It is not a kids’ movie. No sireee! Any movie that has an eleven-year-old actress using the “c” word is definitely not one to bring the sprogs to see. But seeing that I had a night to myself I decided to rent out a couple of movies, including this one.
The film tells the story of an ordinary teenager, Dave, who sets out to become a real-life superhero calling himself Kick-Ass. Dave gets caught up in a bigger fight when he meets Big Daddy, a former cop who, in his quest to bring down the evil drug lord Frank D’Amico, has trained his 10-year-old daughter to be the ruthless vigilante Hit-Girl.
It stars Aaron Johnson as Dave/Kick-Ass, Nicolas Cage as Damon Macready/Big Daddy, Chloe Grace Moretz as Mindy Macready/Hit-Girl, Mark Strong as Frank D’amico, and Christopher Mintz-Plasse as Chris D’Amico/Red Mist, Frank D’Amico’s son.
Like I said at the start, this is a movie for grown-ups.
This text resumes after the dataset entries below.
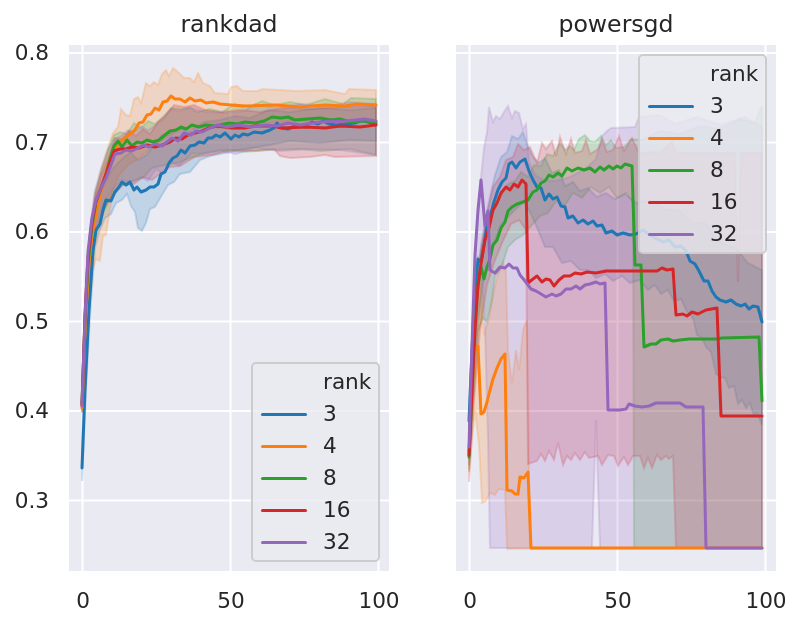
<!DOCTYPE html>
<html lang="en">
<head>
<meta charset="utf-8">
<title>Rank comparison charts</title>
<style>
:root {
  --paper: #ffffff;
  --panel: #eaeaf2;
  --ink: #262626;
  --frame: #cccccc;
  --rank-3: #1f77b4;
  --rank-4: #ff7f0e;
  --rank-8: #2ca02c;
  --rank-16: #d62728;
  --rank-32: #9467bd;
}
* { box-sizing: border-box; margin: 0; padding: 0; }
html, body { overflow: hidden; background: var(--paper); }
.figure {
  position: relative; width: 801px; height: 628px; overflow: hidden;
  background: var(--paper); color: var(--ink);
  font: 21.6px/32px "DejaVu Sans", Verdana, sans-serif;
}
.plots { position: absolute; left: 0; top: 0; }
.panel { fill: var(--panel); }
.grid { stroke: var(--paper); stroke-width: 2; fill: none; }
.bands path { fill: currentColor; fill-opacity: .2; stroke: currentColor; stroke-opacity: .2; stroke-width: 2; }
.lines path { fill: none; stroke: currentColor; stroke-width: 3; stroke-linejoin: round; stroke-linecap: round; }
.r3 { color: var(--rank-3); }
.r4 { color: var(--rank-4); }
.r8 { color: var(--rank-8); }
.r16 { color: var(--rank-16); }
.r32 { color: var(--rank-32); }
.title { position: absolute; top: 8px; width: 320px; text-align: center; font-size: 23.6px; font-weight: 400; }
.title.left, .x-axis.left { left: 69px; }
.title.right, .x-axis.right { left: 456px; }
.y-axis { position: absolute; left: 0; top: 37px; width: 49px; display: grid; grid-auto-rows: 89.5px; text-align: right; list-style: none; }
.x-axis { position: absolute; top: 585px; width: 320px; padding: 0 0 0 -60px; display: grid; grid-template-columns: repeat(3, 148px); margin-left: -60px; text-align: center; list-style: none; }
.legend {
  position: absolute; width: 129px; height: 200px; padding: 2px 0 0 8px;
  border: 2px solid var(--frame); border-radius: 5px;
  background: rgba(234, 234, 242, .8); list-style: none;
}
.legend.left { left: 251px; top: 362px; }
.legend.right { left: 638px; top: 54px; }
.legend li { height: 32px; display: flex; align-items: center; gap: 16px; }
.legend li::before { content: ""; width: 46px; height: 3px; border-radius: 2px; background: currentColor; }
.legend .heading::before { background: none; }
.legend span { color: var(--ink); }
</style>
</head>
<body>
<main class="figure">
  <svg class="plots" width="801" height="628" viewBox="0 0 801 628" role="img" aria-label="Two line charts with confidence bands for ranks 3, 4, 8, 16 and 32">
    <defs>
      <clipPath id="left-area"><rect x="69" y="45" width="320" height="526"/></clipPath>
      <clipPath id="right-area"><rect x="456" y="45" width="320" height="526"/></clipPath>
      <g id="panel-grid">
        <rect class="panel" x="69" y="45" width="320" height="526"/>
        <path class="grid" d="M82.5 45V571M230.5 45V571M378.5 45V571M69 53H389M69 142.5H389M69 232H389M69 321.5H389M69 411H389M69 500.5H389"/>
      </g>
    </defs>

    <use href="#panel-grid"/>
    <g clip-path="url(#left-area)">
      <g class="bands">
        <path class="r3" d="M82 455L86 320 90 240 97 200 105 182 113 168 121 160 130 152 138 160 146 155 154 146 162 135 170 133 180 128 190 131 204 122 220 120 235 116 250 118 268 110 290 112 320 108 350 110 376 108V141L350 140 320 143 290 141 270 145 245 149 225 153 210 156 200 160 190 172 180 174 174 182 168 185 162 195 155 207 150 209 146 223 142 231 138 228 135 212 131 206 127 194 122 200 116 203 111 214 105 218 100 230 95 248 90 315 86 390 82 481Z"/>
        <path class="r4" d="M82 400L86 290 90 235 95 195 101 168 107 150 113 133 118 127 121 109 126 115 130 116 134 99 138 97 141 103 146 83 150 86 154 82 158 85 162 74 166 70 169 76 173 68 178 72 184 78 190 78 194 82 198 73 203 83 210 86 215 93 228 94 231 87 237 86 243 91 258 91 262 89 297 91 325 90 345 94 349 89 376 90V122H330L290 121 262 124 240 124 222 128 200 127 180 130 165 138 150 149 138 159 128 165 119 175 113 190 109 215 106 235 103 236 100 261 96 259 93 270 89 310 82 412Z"/>
        <path class="r8" d="M82 400L86 285 90 230 95 193 101 172 108 150 114 135 120 132 127 134 134 123 141 128 148 121 155 124 163 117 171 108 181 109 190 108 197 112 210 109 222 112 235 104 246 109 262 101 274 105 290 102 306 105 325 99 343 104 351 98 376 99V155L350 149 320 151 300 149 270 150 245 152 222 150 205 153 190 158 178 163 165 165 152 168 143 178 132 181 122 185 113 192 104 212 96 235 90 280 86 340 82 412Z"/>
        <path class="r16" d="M82 402L86 290 90 232 95 198 101 176 108 158 115 138 122 139 129 131 136 136 143 129 150 134 158 122 165 116 174 105 184 107 194 105 205 110 220 112 240 110 260 112 285 108 310 109 340 107 376 106V156L335 157 325 155 310 157 290 158 280 156 274 149 255 151 230 150 212 155 195 157 180 166 170 167 160 174 152 180 143 177 134 184 123 185 113 195 104 208 96 232 90 275 86 340 82 413Z"/>
        <path class="r32" d="M82 395L86 280 90 228 95 190 101 170 108 150 114 139 121 136 128 130 135 132 141 126 148 130 156 125 164 119 171 109 180 111 190 107 205 112 225 113 245 111 255 104 275 108 300 104 330 106 350 102 376 104V155L340 150 310 149 280 151 255 148 236 154 220 151 203 154 192 153 179 166 172 162 163 174 156 169 148 181 141 177 133 182 121 180 112 190 103 205 96 226 90 265 86 335 82 410Z"/>
      </g>
      <g class="lines">
        <path class="r3" d="M82 468L85 390 89 310 93 250 96 230 100 224 103 210 106 200 111 201 115 192 119 187 122 182 126 185 130 182 134 190 137 187 141 192 146 190 150 187 154 187 158 184 161 174 165 172 169 163 173 158 177 156 181 150 185 153 190 146 195 145 199 142 204 143 208 138 212 138 216 135 220 137 225 133 231 139 235 135 239 137 243 134 248 135 254 132 262 133 270 130 274 128 277 123 282 128 288 129 295 126 305 126 312 122 318 124 323 121 329 124 336 125 345 124 355 123 362 120 368 122 376 124"/>
        <path class="r4" d="M82 408L85 330 89 262 92 235 96 214 100 196 104 180 108 165 113 152 119 143 124 139 130 134 135 130 139 123 143 122 147 115 151 114 155 108 159 110 163 102 167 101 171 96 175 99 180 99 185 102 190 98 195 101 201 100 206 103 213 102 220 104 231 105 245 106 275 105 300 107 325 105 345 106 357 104 376 105"/>
        <path class="r8" d="M82 403L85 320 88 265 92 226 96 202 101 188 106 175 110 159 114 146 118 141 122 147 127 140 132 146 137 142 142 143 147 140 153 142 159 140 165 135 170 131 176 130 181 127 186 129 192 125 199 127 206 125 216 126 224 124 230 123 237 124 245 122 255 123 264 121 272 117 281 118 288 117 295 120 307 119 320 118 331 120 340 119 350 122 362 121 376 122"/>
        <path class="r16" d="M82 405L85 315 88 258 92 222 96 201 101 188 106 174 110 162 114 151 120 149 126 149 132 147 139 148 147 145 155 147 162 145 170 142 176 138 182 139 188 135 195 133 202 131 209 128 216 126 225 127 231 128 245 128 255 126 273 126 281 128 306 127 325 128 340 126 360 127 376 125"/>
        <path class="r32" d="M82 406L85 318 88 252 92 218 96 200 102 186 106 178 111 165 115 154 121 153 126 150 132 151 138 148 144 145 149 147 155 144 162 146 167 142 172 138 178 141 184 133 191 135 196 131 202 132 210 128 217 125 228 127 239 125 250 127 265 125 277 126 288 123 300 125 320 122 345 121 365 119 376 121"/>
      </g>
    </g>

    <use href="#panel-grid" x="387"/>
    <g clip-path="url(#right-area)">
      <g class="bands">
        <path class="r3" d="M469 425L475 310 481 245 488 205 495 175 501 157 507 152 512 136 518 139 523 132 528 147 533 157 539 163 545 158 552 173 559 170 565 186 573 182 580 191 588 188 597 197 606 193 615 199 625 194 636 203 650 200 665 209 680 211 693 224 704 222 714 236 725 245 736 248 748 263 762 270V425L757 413 754 416 750 403 746 408 742 400 738 404 734 386 729 388 725 378 720 377 716 374 711 352 706 347 702 338 697 335 693 318 687 312 681 299 674 301 668 290 661 294 655 285 648 290 639 280 630 283 622 276 613 281 605 274 596 278 588 270 580 270 571 261 562 263 553 247 545 247 538 230 530 212 524 202 517 208 509 216 500 226 492 250 484 277 478 320 474 380 469 465Z"/>
        <path class="r4" d="M469 430L472 360 475 300 478 255 481 290 484 335 489 318 494 290 499 270 503 262 506 272 508 350 512 383 516 350 519 370 523 330 527 320 530 548H762L507 549 505 490 499 489 495 495 490 493 486 501 482 503 479 445 475 410 469 470Z"/>
        <path class="r8" d="M469 440L475 310 481 252 487 225 494 210 501 196 508 184 515 181 521 172 528 177 534 165 541 166 547 154 553 156 560 143 565 150 570 146 574 150 579 139 585 135 590 141 595 142 601 136 606 145 611 140 616 148 624 147 631 139 642 140 660 131 680 134 700 126 720 129 740 119 755 123 762 106V548H634L633 202 626 193 617 198 609 187 600 193 591 187 582 198 573 193 565 205 556 201 548 213 540 216 531 226 523 235 515 240 508 247 501 269 495 276 492 300 487 322 483 318 478 331 474 390 469 472Z"/>
        <path class="r16" d="M469 430L474 315 480 255 487 214 493 187 500 177 506 160 513 157 518 144 524 150 530 147 537 163 542 143 546 149 552 141 556 156 560 137 566 154 571 139 575 153 582 151 586 140 590 154 598 149 602 140 607 152 613 150 619 136 624 151 632 138 639 153 661 152 672 141 676 153H735L738 282 741 153H762V548H676L673 456 669 459 666 456 661 460 657 455 652 468 648 458 644 468 640 456 633 456 628 465 624 457 618 466 614 456 608 455 602 465 598 456 589 458 585 452 580 460 575 453 571 460 567 456 563 465 558 443 554 460 549 451 545 461 541 454 537 461 528 464 526 230 519 220 511 224 502 243 494 263 487 285 480 330 474 400 469 482Z"/>
        <path class="r32" d="M469 405L472 340 475 257 478 215 481 177 484 148 487 132 489 107 493 122 496 116 500 119 504 112 508 106 512 118 515 111 519 113 523 129 526 124 529 162 535 175 544 180 555 181 570 177 585 169 596 159 602 136 607 131 611 128 635 127 639 117 660 115 675 124 697 117 720 125 745 117 762 127V548H600L596 420 592 548H490L488 440 485 330 481 265 477 300 473 380 469 460Z"/>
      </g>
      <g class="lines">
        <path class="r3" d="M469 421L472 350 475 290 478 259 481 262 484 245 487 225 490 217 494 202 498 190 502 182 506 178 509 164 512 162 516 168 520 162 525 159 529 171 533 180 537 187 541 188 545 200 549 194 553 199 557 197 561 206 565 207 568 218 573 216 578 223 583 220 588 224 593 221 597 226 602 225 606 233 612 231 617 235 623 233 630 235 636 234 643 230 650 235 657 239 663 242 669 240 675 247 681 246 686 251 690 261 695 264 699 271 704 281 708 281 712 291 716 297 720 300 726 302 731 300 736 304 741 306 745 304 749 309 753 306 758 307 762 322"/>
        <path class="r4" d="M469 451L472 390 475 348 478 346 481 414 484 412 487 402 490 390 493 379 497 368 501 359 505 354 507 490 512 491 515 494 518 494 520 477 524 478 528 472 531 548H762"/>
        <path class="r8" d="M469 457L472 390 475 315 478 285 481 267 484 279 487 267 490 259 493 245 497 240 501 228 505 222 508 211 512 207 517 204 523 202 528 200 533 192 537 190 541 183 545 181 549 175 553 177 558 173 562 176 567 168 572 171 578 168 584 170 590 168 595 172 600 167 604 170 609 166 613 169 617 166 621 168 625 164 632 166 635 265H641L644 347 651 344 656 344 661 340 668 339 673 341 680 340 689 339 716 339 722 338 759 337 762 401"/>
        <path class="r16" d="M469 455L472 390 475 330 478 285 481 264 485 240 489 228 493 210 497 203 501 193 506 187 510 190 514 184 518 187 522 180 526 184 528 283 533 279 537 276 542 282 546 279 550 280 554 286 559 280 564 276 570 276 575 273 581 274 587 272 596 273 606 271 618 271 657 271 662 268 667 270 673 269 676 315 683 314 687 316 692 312 698 314 706 310 717 308 721 416H762"/>
        <path class="r32" d="M469 447L472 345 475 255 478 210 481 180 485 226 488 211 490 270 495 273 500 267 505 268 509 264 513 268 517 268 520 275 525 281 531 289 536 291 541 294 546 297 552 294 556 296 561 294 566 289 571 289 576 286 580 289 585 285 590 284 596 282 600 284 605 283 608 410 620 410 626 409 629 404 635 406 642 407 649 406 656 403 680 403 686 407 703 407 706 548H762"/>
      </g>
    </g>
  </svg>

  <h2 class="title left">rankdad</h2>
  <h2 class="title right">powersgd</h2>
  <ul class="y-axis"><li>0.8</li><li>0.7</li><li>0.6</li><li>0.5</li><li>0.4</li><li>0.3</li></ul>
  <ul class="x-axis left"><li>0</li><li>50</li><li>100</li></ul>
  <ul class="x-axis right"><li>0</li><li>50</li><li>100</li></ul>

  <ul class="legend left">
    <li class="heading"><span>rank</span></li>
    <li class="r3"><span>3</span></li>
    <li class="r4"><span>4</span></li>
    <li class="r8"><span>8</span></li>
    <li class="r16"><span>16</span></li>
    <li class="r32"><span>32</span></li>
  </ul>
  <ul class="legend right">
    <li class="heading"><span>rank</span></li>
    <li class="r3"><span>3</span></li>
    <li class="r4"><span>4</span></li>
    <li class="r8"><span>8</span></li>
    <li class="r16"><span>16</span></li>
    <li class="r32"><span>32</span></li>
  </ul>
</main>
</body>
</html>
It’s violent (and not always in a cartoonish way, either) and frequently foul-mouthed. Now I’m no prude. I love these kind of movies. I was brought up on James Bond and the original Die Hard will never leave my personal Top 10 of all-time favourite flicks.
While I really enjoyed this film for what it was – escapist but violent entertainment – I am well aware of the controversy surrounding it. Moretz was 11 at the time of filming and it seems wrong somehow to hear her speak in such a profane way. I live in Dublin; I’m well used to hearing that kind of language on the streets. It’s second nature to a lot of the kids here. But that doesn’t make it right, though.
Sure it’s funny and I suppose Millar is making the point of a child acting as an adult in order to survive. I can see that; but it doesn’t make for comfortable viewing.
Neither would the violence meted out to Hit-Girl sit well with most movie-goers. Sure, she most definitely gives as good as she gets. Her kill-count is higher than the bad guys. Hell, her kill-count is higher than most Bond movies. But the young lady takes a severe battering at the end of the film. I read a review in the Irish Mail on Sunday where the reviewer gave Kick-Ass one star out of five mainly because of this. He wrote that violence against children is not fodder for entertainment. I can see his point, but I have to stress that while it was his personal opinion, mine is slightly different.
Yes, I agree that violence against children is not entertainment; but when you see a film like Sleepers (starring Kevin Bacon and Robert de Niro), the same argument could be made here. In both cases, though, the children wreak revenge on their abusers. There is a happy ending of sorts, and be honest, who doesn’t like to see kids come out on top?